### Werner Heisenberg

**HeisenbergW. HeisenbergHeisenberg, Werner**

According to an apocryphal story, Werner Heisenberg was asked what he would ask God, given the opportunity.

He also made important contributions to the theories of the hydrodynamics of turbulent flows, the atomic nucleus, ferromagnetism, cosmic rays, and subatomic particles, and he was instrumental in planning the first West German nuclear reactor at Karlsruhe, together with a research reactor in Munich, in 1957.

### Energy cascade

**cascade models**

Via this energy cascade, turbulent flow can be realized as a superposition of a spectrum of flow velocity fluctuations and eddies upon a mean flow.

This concept plays an important role in the study of well-developed turbulence.

### Lewis Fry Richardson

**Lewis RichardsonRichardsonLewis F. Richardson**

For instance, in large bodies of water like oceans this coefficient can be found using Richardson's four-third power law and is governed by the random walk principle. The Russian mathematician Andrey Kolmogorov proposed the first statistical theory of turbulence, based on the aforementioned notion of the energy cascade (an idea originally introduced by Richardson) and the concept of self-similarity.

He was also interested in atmospheric turbulence and performed many terrestrial experiments.

### Inviscid flow

**inviscidinviscid fluiddissipation-less limit**

The energy "cascades" from these large-scale structures to smaller scale structures by an inertial and essentially inviscid mechanism.

These "inviscid flow arrangements" are vortex-like and may play a key role in the formation of the tornado, the tropical cyclone, and turbulence.

### Snow fence

**snow fencingsnowfence**

Snow fences work by causing turbulence in the wind, such that it drops much of its snow load on the lee side of the fence.
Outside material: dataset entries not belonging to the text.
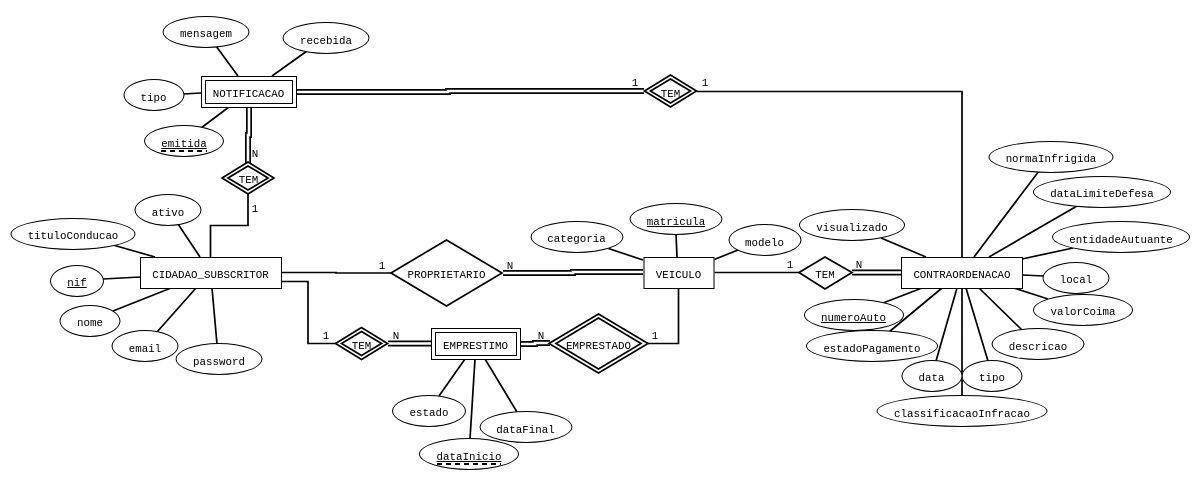
<!DOCTYPE html>
<html lang="pt">
<head>
<meta charset="utf-8">
<title>Diagrama entidade-relacionamento</title>
<style>
:root { --ink: #000; --paper: #fff; --stroke: 1.7px; }
* { box-sizing: border-box; }
html, body { margin: 0; background: var(--paper); }
body { overflow: hidden; }
.diagram {
  position: relative; width: 1200px; height: 485px; overflow: hidden;
  background: var(--paper); color: var(--ink);
  font: 10.8px/12px "Liberation Mono", "Noto Sans Mono", monospace;
}
.lines { position: absolute; inset: 0; fill: none; stroke: var(--ink); stroke-width: 1.7; }
.double-outer { stroke-width: 6; }
.double-inner { stroke: var(--paper); stroke-width: 2.6; }
.relations { fill: var(--paper); }

.attribute, .entity, .relation, .cardinality {
  position: absolute; display: flex; align-items: center; justify-content: center;
  left: calc(var(--x) * 1px); top: calc(var(--y) * 1px);
  width: calc(var(--w) * 1px); height: 32px;
  transform: translate(-50%, -50%); white-space: nowrap;
}
.attribute, .entity { background: var(--paper); border: var(--stroke) solid var(--ink); padding-top: 5px; }
.attribute { border-radius: 50%; }
.relation { width: 100px; padding-top: 5px; }
.cardinality { width: 12px; height: 12px; padding-top: 1px; }
.weak::after {
  content: ""; position: absolute; inset: 3px;
  border: var(--stroke) solid var(--ink);
}
.key span, .partial-key span { text-decoration: underline; text-underline-offset: 1px; }
.partial-key span { position: relative; }
.partial-key span::after {
  content: ""; position: absolute; left: 0; right: 0; bottom: -2px; height: 2px;
  background: repeating-linear-gradient(90deg, var(--ink) 0 5px, transparent 5px 9px);
}
</style>
</head>
<body>
<main class="diagram">
  <svg class="lines" width="1200" height="485" viewBox="0 0 1200 485" aria-hidden="true">
    <defs>
      <path id="total-participation" d="M296 92H448V91H644M249 107V135H248V163M503 273H573V272H643M852 272.5H901M388 343.5H431M520 344H535V343H550"/>
      <g id="weak-relation">
        <polygon points="-26,0 0,-16 26,0 0,16"/>
        <polygon points="-20,0 0,-12 20,0 0,12"/>
      </g>
    </defs>
    <g class="attribute-links">
      <path d="M238 76L216 46M272 76L307 51M201 93L183 94M229 107L201 128"/>
      <path d="M200 257L178 224M155 257L113 245M140 277L103 279M171 288L113 311M196 288L157 332M212 288L217 344"/>
      <path d="M643 260L607 248M677 257L676 234M713 260L738 250"/>
      <path d="M926 257L881 238M974 257L1039 171M989 257L1077 206M1022 259L1073 248M1022 275L1044 276M1014 288L1048 299M979 288L1022 330M966 288L988 361M957 288L936 361M962 288V396M942 288L889 332M922 288L883 303"/>
      <path d="M465 359L439 396M475 359L470 439M485 359L517 412"/>
    </g>
    <use class="double-outer" href="#total-participation"/>
    <use class="double-inner" href="#total-participation"/>
    <path class="partial-participation" d="M697 91.5H962V257M248 193V225.5H210.5V257M281 272.5H336V273H391M713 272.5H799M281 281.5H308V343.5H335M648 343.5H678.5V288"/>
    <g class="relations">
      <use href="#weak-relation" x="670.5" y="91"/>
      <use href="#weak-relation" x="248" y="178"/>
      <use href="#weak-relation" x="361.5" y="343.5"/>
      <polygon points="391,273 446.5,240 502,273 446.5,306"/>
      <polygon points="799,272.5 825,257 852,272.5 825,289"/>
      <polygon points="549,343.5 598.5,314 648,343.5 598.5,373"/>
      <polygon points="556,343.5 598.5,318 641,343.5 598.5,369"/>
    </g>
  </svg>

  <div class="entity weak" style="--x:248.5;--y:91.5;--w:96">NOTIFICACAO</div>
  <div class="entity" style="--x:210.5;--y:272.5;--w:142">CIDADAO_SUBSCRITOR</div>
  <div class="entity" style="--x:678.5;--y:272.5;--w:71">VEICULO</div>
  <div class="entity" style="--x:962;--y:272.5;--w:122">CONTRAORDENACAO</div>
  <div class="entity weak" style="--x:475.5;--y:343.5;--w:90">EMPRESTIMO</div>

  <div class="relation" style="--x:670.5;--y:91">TEM</div>
  <div class="relation" style="--x:248.5;--y:177.5">TEM</div>
  <div class="relation" style="--x:446.5;--y:272.5">PROPRIETARIO</div>
  <div class="relation" style="--x:825;--y:272.5">TEM</div>
  <div class="relation" style="--x:361.5;--y:343.5">TEM</div>
  <div class="relation" style="--x:598.5;--y:343.5">EMPRESTADO</div>

  <div class="attribute" style="--x:206;--y:31.5;--w:87"><span>mensagem</span></div>
  <div class="attribute" style="--x:326;--y:38;--w:87"><span>recebida</span></div>
  <div class="attribute" style="--x:153.5;--y:95;--w:61"><span>tipo</span></div>
  <div class="attribute partial-key" style="--x:184;--y:141;--w:80"><span>emitida</span></div>

  <div class="attribute" style="--x:168;--y:210;--w:67"><span>ativo</span></div>
  <div class="attribute" style="--x:73;--y:233.5;--w:125"><span>tituloConducao</span></div>
  <div class="attribute key" style="--x:77;--y:280.5;--w:54"><span>nif</span></div>
  <div class="attribute" style="--x:90;--y:320.5;--w:61"><span>nome</span></div>
  <div class="attribute" style="--x:145;--y:346;--w:67"><span>email</span></div>
  <div class="attribute" style="--x:219;--y:359;--w:87"><span>password</span></div>

  <div class="attribute" style="--x:576.5;--y:236.5;--w:93"><span>categoria</span></div>
  <div class="attribute key" style="--x:676;--y:219;--w:93"><span>matricula</span></div>
  <div class="attribute" style="--x:764.5;--y:240;--w:73"><span>modelo</span></div>

  <div class="attribute" style="--x:852;--y:225;--w:106"><span>visualizado</span></div>
  <div class="attribute" style="--x:1051;--y:156.5;--w:125"><span>normaInfrigida</span></div>
  <div class="attribute" style="--x:1102;--y:191.5;--w:138"><span>dataLimiteDefesa</span></div>
  <div class="attribute" style="--x:1121;--y:237;--w:138"><span>entidadeAutuante</span></div>
  <div class="attribute" style="--x:1076;--y:277.5;--w:67"><span>local</span></div>
  <div class="attribute" style="--x:1083;--y:309.5;--w:100"><span>valorCoima</span></div>
  <div class="attribute" style="--x:1038;--y:344;--w:93"><span>descricao</span></div>
  <div class="attribute" style="--x:992;--y:375.5;--w:61"><span>tipo</span></div>
  <div class="attribute" style="--x:931.5;--y:375.5;--w:61"><span>data</span></div>
  <div class="attribute" style="--x:962;--y:411;--w:171"><span>classificacaoInfracao</span></div>
  <div class="attribute" style="--x:872;--y:346;--w:132"><span>estadoPagamento</span></div>
  <div class="attribute key" style="--x:853.5;--y:315;--w:100"><span>numeroAuto</span></div>

  <div class="attribute" style="--x:429;--y:410.5;--w:74"><span>estado</span></div>
  <div class="attribute" style="--x:525.5;--y:427;--w:93"><span>dataFinal</span></div>
  <div class="attribute partial-key" style="--x:469;--y:454;--w:100"><span>dataInicio</span></div>

  <div class="cardinality" style="--x:635;--y:82">1</div>
  <div class="cardinality" style="--x:705;--y:82">1</div>
  <div class="cardinality" style="--x:255;--y:153">N</div>
  <div class="cardinality" style="--x:255;--y:208">1</div>
  <div class="cardinality" style="--x:382;--y:265">1</div>
  <div class="cardinality" style="--x:510;--y:265">N</div>
  <div class="cardinality" style="--x:790;--y:264">1</div>
  <div class="cardinality" style="--x:859;--y:264">N</div>
  <div class="cardinality" style="--x:326;--y:335">1</div>
  <div class="cardinality" style="--x:396;--y:335">N</div>
  <div class="cardinality" style="--x:541;--y:335">N</div>
  <div class="cardinality" style="--x:655;--y:335">1</div>
</main>
</body>
</html>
### Vortex

**vorticesvorticalvortex lines**

In general terms, in turbulent flow, unsteady vortices appear of many sizes which interact with each other, consequently drag due to friction effects increases.

Vortices are a major component of turbulent flow.

### Parasitic drag

**form draginterference dragdrag**

:For comparison, the turbulent empirical relation known as the 1/7 Power Law (derived by Theodore von Kármán) is:

### Fluid dynamics

**hydrodynamicshydrodynamicfluid flow**

In fluid dynamics, turbulence or turbulent flow is fluid motion characterized by chaotic changes in pressure and flow velocity.

Turbulent flows are unsteady by definition.

### Vortex stretching

**stretchingstretching the vortexvortex tubes**

;Rotationality : Turbulent flows have non-zero vorticity and are characterized by a strong three-dimensional vortex generation mechanism known as vortex stretching.

Vortex stretching is at the core of the description of the turbulence energy cascade from the large scales to the small scales in turbulence.

### Andrey Kolmogorov

**KolmogorovAndrei KolmogorovA. N. Kolmogorov**

The Russian mathematician Andrey Kolmogorov proposed the first statistical theory of turbulence, based on the aforementioned notion of the energy cascade (an idea originally introduced by Richardson) and the concept of self-similarity.

Andrey Nikolaevich Kolmogorov (, 25 April 1903 – 20 October 1987) was a Soviet mathematician who made significant contributions to the mathematics of probability theory, topology, intuitionistic logic, turbulence, classical mechanics, algorithmic information theory and computational complexity.

### Dissipation

**dissipateddissipativepower dissipation**

;Dissipation : To sustain turbulent flow, a persistent source of energy supply is required because turbulence dissipates rapidly as the kinetic energy is converted into internal energy by viscous shear stress.

Waves or oscillations, lose energy over time, typically from friction or turbulence.

### Large eddy simulation

**LESlarge-eddy simulationLarge Eddy Simulation (LES)**

Large eddy simulation (LES) is a mathematical model for turbulence used in computational fluid dynamics.

### Navier–Stokes equations

**Navier-Stokes equationsNavier-Stokes equationNavier–Stokes equation**

Although it is possible to find some particular solutions of the Navier–Stokes equations governing fluid motion, all such solutions are unstable to finite perturbations at large Reynolds numbers.

The nonlinearity makes most problems difficult or impossible to solve and is the main contributor to the turbulence that the equations model.